Top of DATA LISTING

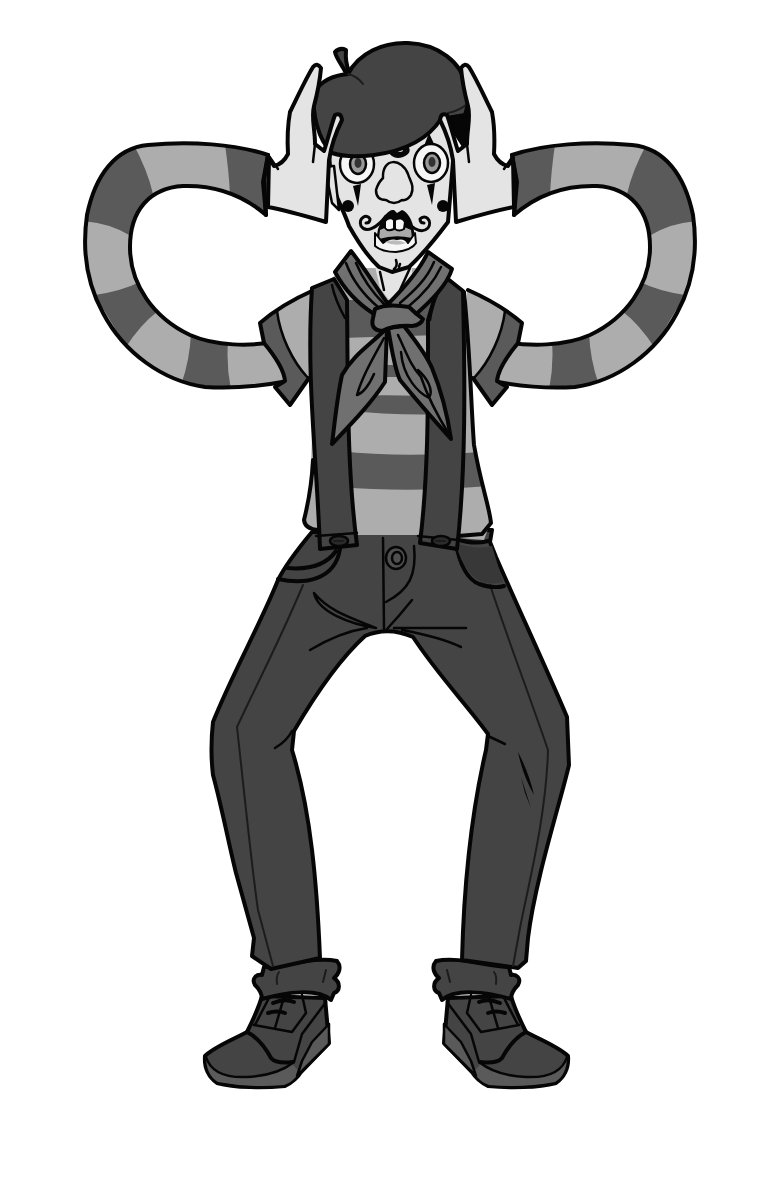
<!DOCTYPE html>
<html lang="en">
<head>
<meta charset="utf-8">
<title>Mime character</title>
<style>
:root { --ink: #060606; --cloth: #444; --dark: #5a5a5a; --light: #adadad; --skin: #e4e4e4; --scarf: #707070; --paper: #fff; }
html, body { margin: 0; background: var(--paper); overflow: hidden; }
svg { display: block; width: 777px; height: 1200px; }
.line { fill: none; stroke: var(--ink); stroke-width: 4; stroke-linecap: round; stroke-linejoin: round; }
.thin { fill: none; stroke: var(--ink); stroke-width: 2.5; stroke-linecap: round; stroke-linejoin: round; }
.seam { fill: none; stroke: #1c1c1c; stroke-width: 2; stroke-linecap: round; }
.edge { stroke: var(--ink); stroke-width: 4; stroke-linejoin: round; stroke-linecap: round; }
.cloth { fill: var(--cloth); }
.dark { fill: var(--dark); }
.light { fill: var(--light); }
.skin { fill: var(--skin); }
.scarf { fill: var(--scarf); }
.white { fill: #f6f6f6; }
.ink { fill: var(--ink); }
</style>
</head>
<body>
<svg viewBox="0 0 777 1200" role="img" aria-label="Striped mime with a beret holding his head in both hands">
<defs>
  <path id="arm-shape" d="M268 155C236 144 190 141 148 145C115 148 95 176 87 215C82 250 87 284 103 313C124 353 163 381 205 387C235 389 262 386 288 381L280 341C250 347 215 346 190 335C154 318 130 285 130 247C130 210 150 188 183 186C214 185 243 195 266 215Z"/>
  <clipPath id="arm-clip"><use href="#arm-shape"/></clipPath>
  <path id="shirt-shape" d="M313 292L345 268H440L464 292C470 350 471 405 474 445C481 485 489 505 490 523L484 540L420 535H350L309 530C302 526 304 518 307 508C314 460 312 400 313 292Z"/>
  <clipPath id="shirt-clip"><use href="#shirt-shape"/></clipPath>
  <g id="arm">
    <use href="#arm-shape" class="light"/>
    <g clip-path="url(#arm-clip)" class="dark">
      <path d="M224 138L275 140V222L230 196Q229 170 224 138Z"/>
      <path d="M131 140Q147 168 153 194L131 236Q108 222 80 221V150Z"/>
      <path d="M95 295Q122 291 142 281L158 311Q140 325 126 347Z"/>
      <path d="M181 385Q190 360 191 332L228 342Q226 368 232 394Z"/>
    </g>
    <path class="line" d="M266 215C243 195 214 185 183 186C150 188 130 210 130 247C130 285 154 318 190 335C215 346 250 347 280 341M268 155C236 144 190 141 148 145C115 148 95 176 87 215C82 250 87 284 103 313C124 353 163 381 205 387C235 389 262 386 288 381M268 155L263 182L266 215"/>
  </g>
  <g id="sleeve">
    <path class="light" d="M315 290C296 298 277 308 260 323L264 343C274 355 283 370 285 381L277 387L290 405L315 372Z"/>
    <path class="dark" d="M260 323L277 311C280 335 292 361 308 378L290 405L277 387L285 381C283 366 274 354 264 343Z"/>
    <path class="thin" d="M277 311C280 335 292 361 308 378"/>
    <path class="line" d="M314 290C296 298 277 308 260 323L264 343C274 355 284 370 285 381L275 387L290 405L309 378"/>
  </g>
  <g id="shoe">
    <path class="cloth edge" d="M262 996C258 1010 252 1022 247 1032C232 1040 214 1047 205 1056C204 1068 209 1077 217 1083C235 1088 264 1088 285 1086C293 1082 298 1077 301 1072L329 1043L325 998Z"/>
    <path class="dark" d="M206 1056C209 1072 224 1078 246 1077C268 1076 283 1071 292 1064L300 1072Q292 1083 284 1085Q250 1088 218 1082Q206 1075 206 1056Z"/>
    <path class="thin" d="M206 1057C211 1073 226 1078 247 1077C270 1076 284 1070 294 1062L302 1034L326 1002"/>
    <path class="dark thin" style="fill:var(--dark)" d="M329 1024L312 1042L302 1061L297 1076L329 1044Z"/>
    <path class="line" d="M247 1032C257 1037 265 1047 271 1058Q276 1064 293 1062"/>
    <path class="thin" d="M254 1025L292 1032L306 1013L302 995M270 996L255 1025M284 997L275 1028"/>
    <path class="line" d="M273 1003Q285 998 294 1002M268 1013Q277 1010 285 1013"/>
    <path class="cloth edge" d="M264 967C285 967 314 956 337 961C342 967 339 974 334 978C341 983 340 991 334 993L331 1000C318 988 286 992 262 999C262 992 258 988 255 985C251 978 257 974 262 975Z"/>
    <path class="seam" d="M277 984Q276 976 279 972M326 970L323 982"/>
  </g>
  <g id="hand">
    <path class="skin edge" d="M274 166Q283 164 288 154C287 136 288 123 290 112C298 96 305 80 313 67Q317 62 321 68C320 80 318 91 314 106C311 118 315 128 315 144L324 151C328 139 331 126 335 115Q341 112 342 120C335 134 331 147 329 160L326 222C309 217 289 211 268 207L269 158Z"/>
    <path class="thin" d="M315 144L313 162M269 156L278 169"/>
  </g>
  <g id="eye">
    <path class="ink" d="M353 186L358 206L361 184ZM350 147L355 134L361 147Z"/>
    <ellipse cx="357" cy="164" rx="17" ry="19" class="white thin" style="fill:#f6f6f6"/>
    <ellipse cx="358" cy="164" rx="8" ry="10" fill="#999" class="thin" style="fill:#999"/>
    <ellipse cx="358" cy="163" rx="3.5" ry="5" fill="#333"/>
  </g>
  <g id="strap-button">
    <ellipse cx="339" cy="541" rx="9" ry="5" class="dark thin" style="fill:#2b2b2b"/>
    <path class="seam" d="M334 541H343"/>
  </g>
</defs>

<rect width="777" height="1200" fill="#fff"/>

<g id="shoes">
  <use href="#shoe"/>
  <use href="#shoe" transform="translate(773 0) scale(-1 1)"/>
</g>

<g id="arms">
  <use href="#arm"/>
  <use href="#arm" transform="translate(780 0) scale(-1 1)"/>
  <use href="#sleeve"/>
  <use href="#sleeve" transform="translate(782 0) scale(-1 1)"/>
</g>

<g id="trousers">
  <path class="cloth edge" d="M312 532C297 550 286 564 278 580C260 625 233 672 213 722C211 740 211 758 213 775C222 808 229 845 236 873L254 938L252 956L271 969L320 958C317 885 311 812 292 750L294 731C318 690 344 655 365 636Q388 626 413 637C438 675 467 705 488 734L486 750C472 810 464 880 462 960L518 968L526 961L528 938C535 880 561 800 569 765L567 717C548 672 520 612 496 557L490 542L492 530Z"/>
  <path class="seam" d="M303 585C280 640 254 690 237 727C244 790 252 870 258 910L273 966M490 585C510 645 531 700 548 750C546 820 527 890 520 928L513 966"/>
  <path class="line" d="M278 579C305 585 335 580 340 549M287 568Q322 571 336 551M455 540C459 562 466 579 479 584Q494 589 504 586M456 539Q474 545 488 541"/>
  <path d="M456 543Q475 550 492 546L503 582Q482 588 470 573Q460 562 456 543Z" fill="#383838"/>
  <path class="thin" d="M383 538L384 629M414 546C417 575 409 590 386 602M314 593C330 612 352 618 376 628C350 624 318 612 314 593ZM367 628Q340 632 310 650M387 629Q400 615 412 600M394 628H466M402 630Q440 637 461 647M292 731Q287 741 275 748M488 736L505 744"/>
  <path class="ink" d="M518 752Q523 776 534 795Q529 773 518 752ZM521 777L531 808L525 793Z"/>
  <ellipse cx="396" cy="558" rx="10" ry="11" class="dark thin" style="fill:#4f4f4f"/>
  <ellipse cx="397" cy="558" rx="5" ry="6" class="thin"/>
</g>

<g id="shirt">
  <use href="#shirt-shape" class="light"/>
  <g clip-path="url(#shirt-clip)" class="dark">
    <path d="M340 300H440V335L340 338ZM340 360Q390 370 440 360V377H340ZM340 396Q400 394 445 397V414Q400 416 340 410ZM340 451Q400 458 480 452L490 486Q410 493 340 487Z"/>
  </g>
  <path class="line" d="M464 292C470 350 471 405 474 445C481 485 489 505 491 523L482 534L458 536M313 460C312 480 309 500 304 520Q305 529 318 530"/>
</g>

<g id="suspenders">
  <path class="cloth edge" d="M312 288L334 279L347 300C348 390 347 470 357 545L320 549C317 460 306 380 312 288Z"/>
  <path class="cloth edge" d="M434 300L444 276L463 291C465 380 466 470 457 549L420 543C429 470 428 390 428 320Z"/>
  <path class="thin" d="M332 285Q335 300 345 318M439 290Q432 305 430 320M316 536L357 533M418 536L458 540"/>
  <use href="#strap-button"/>
  <use href="#strap-button" x="102"/>
</g>

<g id="neck">
  <path class="skin" d="M374 262L380 288L392 304L412 282L412 262Z"/>
  <path class="thin" d="M380 272L384 290M410 268L400 290"/>
</g>

<g id="scarf">
  <path class="scarf edge" d="M387 328C370 345 353 355 342 375C337 398 335 420 332 444C350 425 370 405 385 382Z"/>
  <path class="scarf edge" d="M388 328C392 350 394 367 400 380C418 402 434 420 451 439C447 412 441 390 432 368C425 352 413 338 404 326Z"/>
  <path class="thin" d="M384 338C372 360 362 377 357 395Q366 392 374 374M398 335C407 354 411 366 421 377C428 398 437 415 450 436M401 352C403 378 419 393 429 398C434 390 427 378 418 370"/>
  <path class="scarf edge" d="M351 251L335 272C344 289 357 303 374 314L388 304C377 289 366 270 351 251Z"/>
  <path class="scarf edge" d="M428 252L452 269C447 285 432 300 414 316L388 304C402 290 419 272 428 252Z"/>
  <path class="thin" d="M346 263C353 282 365 296 378 307M356 263C364 282 374 294 384 304M434 262C427 279 414 291 400 303M441 267C433 284 420 297 409 306"/>
  <path class="scarf edge" d="M375 309Q387 303 409 307Q415 313 423 319Q421 325 412 326Q394 325 382 331Q370 330 373 318Z"/>
</g>

<g id="head">
  <path class="skin edge" d="M328 140L331 180C335 196 344 211 349 226C358 242 368 257 379 267L392 272L409 267C423 254 436 238 448 222L454 150L440 112Z"/>
  <path class="skin thin" style="fill:var(--skin)" d="M334 166Q325 165 327 178L332 203L339 210Z"/>
  <use href="#eye"/>
  <use href="#eye" x="74" y="-1"/>
  <circle cx="348" cy="206" r="6" class="ink"/>
  <circle cx="443" cy="206" r="6" class="ink"/>
  <path class="ink" d="M387 150Q393 161 403 157Q413 153 408 146Q403 143 399 148Q402 147 403 151Q397 154 395 147Z"/>
  <path class="skin thin" style="fill:var(--skin)" d="M383 178C382 157 402 158 408 174C410 181 415 186 411 195Q407 201 402 200Q394 206 386 200Q376 200 376 190Q378 183 383 178Z"/>
  <g id="mustache">
    <path class="line" style="stroke-width:3" d="M386 216C378 227 366 234 361 226C358 218 367 213 370 219Q370 223 366 223M404 216C409 227 421 235 428 228C433 221 425 213 420 219Q420 223 424 223"/>
  </g>
  <g id="mouth">
    <path class="ink" d="M378 229C383 217 388 209 394 210L397 213L402 210C408 212 413 221 414 231L415 238C418 246 407 251 396 252C386 252 375 248 376 241Z"/>
    <path fill="#aaa" d="M380 230Q396 222 411 230L412 238Q395 234 379 239Z"/>
    <path class="white thin" style="fill:#f6f6f6;stroke-width:2" d="M385 221Q390 216 394 220V229Q388 232 385 228ZM395 220Q402 216 405 222L404 229Q399 232 395 229Z"/>
    <path class="white thin" style="fill:#f6f6f6;stroke-width:2" d="M375 233L383 243Q390 237 397 239Q405 237 408 243L415 233L416 243Q412 250 396 252Q382 252 375 246Z"/>
    <path fill="#bbb" d="M385 242Q396 238 406 243Q396 247 385 242Z"/>
  </g>
  <path class="thin" d="M396 260Q398 266 394 269M400 264L399 267"/>
</g>

<g id="beret">
  <path class="cloth edge" d="M346 73C342 65 336 58 335 52Q340 47 346 50Q345 62 349 71Z"/>
  <path class="ink" d="M452 115L467 108L470 122L464 150L446 122Z"/>
  <path class="cloth edge" d="M314 92C322 80 336 75 348 74C359 53 383 42 408 43C438 44 462 62 467 88Q469 104 465 115L441 119C428 139 404 151 374 155C357 157 341 156 332 153C318 140 312 113 314 92Z"/>
  <path class="seam" d="M348 74Q357 76 363 84M448 113Q458 111 466 105"/>
</g>

<g id="hands">
  <use href="#hand"/>
  <use href="#hand" transform="translate(782 0) scale(-1 1)"/>
</g>

<g id="cuffs">
  <path class="line" d="M268 155L264 180L266 215M512 155L516 180L514 215"/>
</g>
</svg>
</body>
</html>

Bottom of DATA LISTING

TASK PROMPT - Only exact lines belong in the answer: those from the beginning of the entries above through the line holding "138L275 140V222L230 196Q229", with no pictures.

RESULT -
<!DOCTYPE html>
<html lang="en">
<head>
<meta charset="utf-8">
<title>Mime character</title>
<style>
:root { --ink: #060606; --cloth: #444; --dark: #5a5a5a; --light: #adadad; --skin: #e4e4e4; --scarf: #707070; --paper: #fff; }
html, body { margin: 0; background: var(--paper); overflow: hidden; }
svg { display: block; width: 777px; height: 1200px; }
.line { fill: none; stroke: var(--ink); stroke-width: 4; stroke-linecap: round; stroke-linejoin: round; }
.thin { fill: none; stroke: var(--ink); stroke-width: 2.5; stroke-linecap: round; stroke-linejoin: round; }
.seam { fill: none; stroke: #1c1c1c; stroke-width: 2; stroke-linecap: round; }
.edge { stroke: var(--ink); stroke-width: 4; stroke-linejoin: round; stroke-linecap: round; }
.cloth { fill: var(--cloth); }
.dark { fill: var(--dark); }
.light { fill: var(--light); }
.skin { fill: var(--skin); }
.scarf { fill: var(--scarf); }
.white { fill: #f6f6f6; }
.ink { fill: var(--ink); }
</style>
</head>
<body>
<svg viewBox="0 0 777 1200" role="img" aria-label="Striped mime with a beret holding his head in both hands">
<defs>
  <path id="arm-shape" d="M268 155C236 144 190 141 148 145C115 148 95 176 87 215C82 250 87 284 103 313C124 353 163 381 205 387C235 389 262 386 288 381L280 341C250 347 215 346 190 335C154 318 130 285 130 247C130 210 150 188 183 186C214 185 243 195 266 215Z"/>
  <clipPath id="arm-clip"><use href="#arm-shape"/></clipPath>
  <path id="shirt-shape" d="M313 292L345 268H440L464 292C470 350 471 405 474 445C481 485 489 505 490 523L484 540L420 535H350L309 530C302 526 304 518 307 508C314 460 312 400 313 292Z"/>
  <clipPath id="shirt-clip"><use href="#shirt-shape"/></clipPath>
  <g id="arm">
    <use href="#arm-shape" class="light"/>
    <g clip-path="url(#arm-clip)" class="dark">
      <path d="M224 138L275 140V222L230 196Q229 170 224 138Z"/>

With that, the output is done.